There are a lot of hotheads in this world. Take me, for example. Often I find myself on the horns of a false dilemma. My gut tells me one thing, my brain another. Or rather, they are in rough agreement to start. But then they go different ways. The brain might for instance say, “There is nothing you can do about this, and there is no conceivable influence you may exert on other persons to join with you in doing something, now or in any foreseeable future.” Whereas the gut says, “Kill!”

The heart is somewhere in the middle. I am using these terms in a less than strict anatomical sense, I should explain. I am considering the whole human, in his complexity. This would include the soul. I lose the scientistic materialists along this way, but so it goes. If I wanted to confuse them, I would court plausibility, by using current jargon from brain science. But there is no point. One has a “soul,” and even a “conscience” — harder to lose than any limb or organ, though they go bad more easily. And there are many other things about our human that would look messy in a diagram. But I am not drawing one. I am being, shall we say, impressionistic.
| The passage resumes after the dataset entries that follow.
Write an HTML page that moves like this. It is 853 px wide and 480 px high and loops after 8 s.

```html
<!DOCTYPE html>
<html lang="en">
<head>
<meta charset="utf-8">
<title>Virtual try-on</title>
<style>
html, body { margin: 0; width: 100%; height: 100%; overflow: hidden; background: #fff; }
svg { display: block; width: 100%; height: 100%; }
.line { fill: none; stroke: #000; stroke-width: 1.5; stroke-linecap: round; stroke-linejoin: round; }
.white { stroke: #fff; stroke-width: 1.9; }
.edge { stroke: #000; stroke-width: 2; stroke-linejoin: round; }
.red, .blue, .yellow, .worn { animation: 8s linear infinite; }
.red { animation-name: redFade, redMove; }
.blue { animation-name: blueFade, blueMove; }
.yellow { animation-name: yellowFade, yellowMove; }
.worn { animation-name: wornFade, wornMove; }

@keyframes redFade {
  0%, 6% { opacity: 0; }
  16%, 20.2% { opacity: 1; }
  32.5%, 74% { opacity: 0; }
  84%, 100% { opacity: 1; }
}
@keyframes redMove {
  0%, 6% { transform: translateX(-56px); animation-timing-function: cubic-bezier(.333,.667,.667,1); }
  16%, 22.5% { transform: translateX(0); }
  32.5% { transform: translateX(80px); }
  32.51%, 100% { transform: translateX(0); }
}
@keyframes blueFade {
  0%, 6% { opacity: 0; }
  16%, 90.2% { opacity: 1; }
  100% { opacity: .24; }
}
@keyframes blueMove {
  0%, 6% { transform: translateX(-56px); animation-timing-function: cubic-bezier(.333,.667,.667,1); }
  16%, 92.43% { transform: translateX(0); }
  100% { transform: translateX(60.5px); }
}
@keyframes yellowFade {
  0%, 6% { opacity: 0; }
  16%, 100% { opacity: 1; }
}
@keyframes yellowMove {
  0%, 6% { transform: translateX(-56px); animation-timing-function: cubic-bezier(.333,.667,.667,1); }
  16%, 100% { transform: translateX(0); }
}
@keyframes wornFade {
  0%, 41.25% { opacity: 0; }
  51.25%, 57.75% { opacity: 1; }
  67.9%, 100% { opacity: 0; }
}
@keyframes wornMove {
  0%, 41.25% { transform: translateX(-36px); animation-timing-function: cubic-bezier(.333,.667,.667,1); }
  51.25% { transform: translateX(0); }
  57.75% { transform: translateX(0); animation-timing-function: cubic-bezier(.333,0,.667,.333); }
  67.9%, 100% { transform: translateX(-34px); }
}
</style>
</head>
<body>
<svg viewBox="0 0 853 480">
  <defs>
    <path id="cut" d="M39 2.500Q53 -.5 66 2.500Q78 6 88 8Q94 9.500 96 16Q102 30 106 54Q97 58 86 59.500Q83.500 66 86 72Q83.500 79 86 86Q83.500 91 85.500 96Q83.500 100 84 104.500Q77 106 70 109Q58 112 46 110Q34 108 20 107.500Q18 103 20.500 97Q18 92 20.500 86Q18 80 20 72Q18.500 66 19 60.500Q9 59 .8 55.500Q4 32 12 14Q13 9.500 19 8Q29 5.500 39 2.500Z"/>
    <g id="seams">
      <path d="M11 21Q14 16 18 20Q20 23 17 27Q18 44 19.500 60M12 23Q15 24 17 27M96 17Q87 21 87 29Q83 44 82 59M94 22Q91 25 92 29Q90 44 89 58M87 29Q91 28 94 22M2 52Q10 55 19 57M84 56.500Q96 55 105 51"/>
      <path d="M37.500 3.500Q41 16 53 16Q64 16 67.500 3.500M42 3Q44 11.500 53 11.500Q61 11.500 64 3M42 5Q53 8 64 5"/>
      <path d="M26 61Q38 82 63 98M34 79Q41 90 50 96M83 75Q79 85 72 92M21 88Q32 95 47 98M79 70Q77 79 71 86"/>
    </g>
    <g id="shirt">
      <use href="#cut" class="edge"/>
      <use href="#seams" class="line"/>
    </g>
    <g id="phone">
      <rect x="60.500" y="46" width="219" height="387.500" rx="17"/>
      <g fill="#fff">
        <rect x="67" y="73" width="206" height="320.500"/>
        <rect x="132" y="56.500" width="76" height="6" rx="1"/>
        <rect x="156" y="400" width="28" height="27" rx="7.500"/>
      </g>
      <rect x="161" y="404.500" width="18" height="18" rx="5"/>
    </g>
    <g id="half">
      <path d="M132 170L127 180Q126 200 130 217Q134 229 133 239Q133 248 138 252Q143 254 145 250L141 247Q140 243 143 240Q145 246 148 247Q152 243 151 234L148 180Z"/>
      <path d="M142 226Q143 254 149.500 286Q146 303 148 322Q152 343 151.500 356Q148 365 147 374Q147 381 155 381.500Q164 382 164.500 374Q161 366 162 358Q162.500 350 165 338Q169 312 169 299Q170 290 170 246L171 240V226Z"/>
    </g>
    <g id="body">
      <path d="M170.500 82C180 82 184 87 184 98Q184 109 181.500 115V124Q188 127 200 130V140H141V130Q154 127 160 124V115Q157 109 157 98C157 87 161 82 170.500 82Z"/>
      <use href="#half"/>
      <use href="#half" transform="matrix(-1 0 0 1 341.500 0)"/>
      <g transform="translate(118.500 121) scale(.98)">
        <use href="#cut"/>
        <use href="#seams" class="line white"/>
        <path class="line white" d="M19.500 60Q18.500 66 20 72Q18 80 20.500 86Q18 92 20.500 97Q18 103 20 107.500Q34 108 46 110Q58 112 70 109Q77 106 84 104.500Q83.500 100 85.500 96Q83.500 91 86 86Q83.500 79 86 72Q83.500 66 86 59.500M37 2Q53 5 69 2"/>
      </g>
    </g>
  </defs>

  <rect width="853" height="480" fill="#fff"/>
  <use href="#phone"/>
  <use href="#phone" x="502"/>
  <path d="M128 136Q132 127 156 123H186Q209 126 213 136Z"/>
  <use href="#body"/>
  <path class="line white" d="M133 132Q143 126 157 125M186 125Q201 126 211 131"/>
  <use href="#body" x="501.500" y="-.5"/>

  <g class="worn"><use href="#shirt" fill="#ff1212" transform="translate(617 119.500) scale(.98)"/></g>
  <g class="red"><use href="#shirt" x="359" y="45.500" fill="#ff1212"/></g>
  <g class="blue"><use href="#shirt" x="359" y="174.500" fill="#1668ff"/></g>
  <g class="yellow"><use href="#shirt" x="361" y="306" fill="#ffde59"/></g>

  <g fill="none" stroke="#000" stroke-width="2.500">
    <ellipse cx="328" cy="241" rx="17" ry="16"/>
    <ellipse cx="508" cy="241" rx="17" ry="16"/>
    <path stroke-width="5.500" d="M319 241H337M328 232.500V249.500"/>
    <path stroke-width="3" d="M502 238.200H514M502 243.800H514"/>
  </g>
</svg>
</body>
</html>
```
Back to the conflict. The mind is, if anything, too calm. It can construct an argument for inaction in almost any circumstance, and in the exceptions, prefers flight to fight. The gut is more of a wild animal. Calmness is satiety to the gut, and after eating it will go to sleep. When disturbed, however, it goes to fight or flight directly, and the brain is forcefully dragged along. Actual wild animals have better “instincts” than we have, and don’t come to grief so quickly as we do, when we obey ours.

Animals have a bit of moral heart — I have seen them sometimes weighing things — but not such as we have. I have chosen to locate the human forum in what I’ll call the “thinking heart,” to distinguish it from the reflexive valves. It makes those decisions which follow from character, and can make them sharply once that character is properly formed. It is capable of taking the brain’s analysis to committee, and parsing it again. Often it tells the gut to shut up: “I heard you already.”

It has “emotions.” (Good thing I’m not drawing a diagram here.) Its job, in addition to pumping blood, is to legislate on them. Which emotion would be the best idea?

One of the cleverest things C. S. Lewis noted is that a man gets the same feeling in his stomach whether he is in love with a young maiden, or has eaten a tainted fish. I reiterate that we are dealing on a level different from, and higher than, that of physical reaction. The human being has tremendous emotional and aesthetic range. By comparison, his body is stupid. And when the brain is roller-chained to the gut, he presents a farce.

The purpose of education, through more centuries than one could shake a stick at, was to build character. This was why it was not confused with school. And at the centre of things we recognized the human heart. Mens sana in corpore sano is all very well if one is speaking in Latin and thinking in Greek; but as post-pagans know, this is a dodge. Neither is completely within our control. More fundamental to us is the character of the heart, for even the man who is losing his mind will retain splashes of character.

That is the key thing to educate. If necessary, one must embark upon self-education.

For in the end, knowledge is worthless. And being smart is no particular advantage. It is like your stamp collection: you can’t take it with you. Everything you know will be as straw.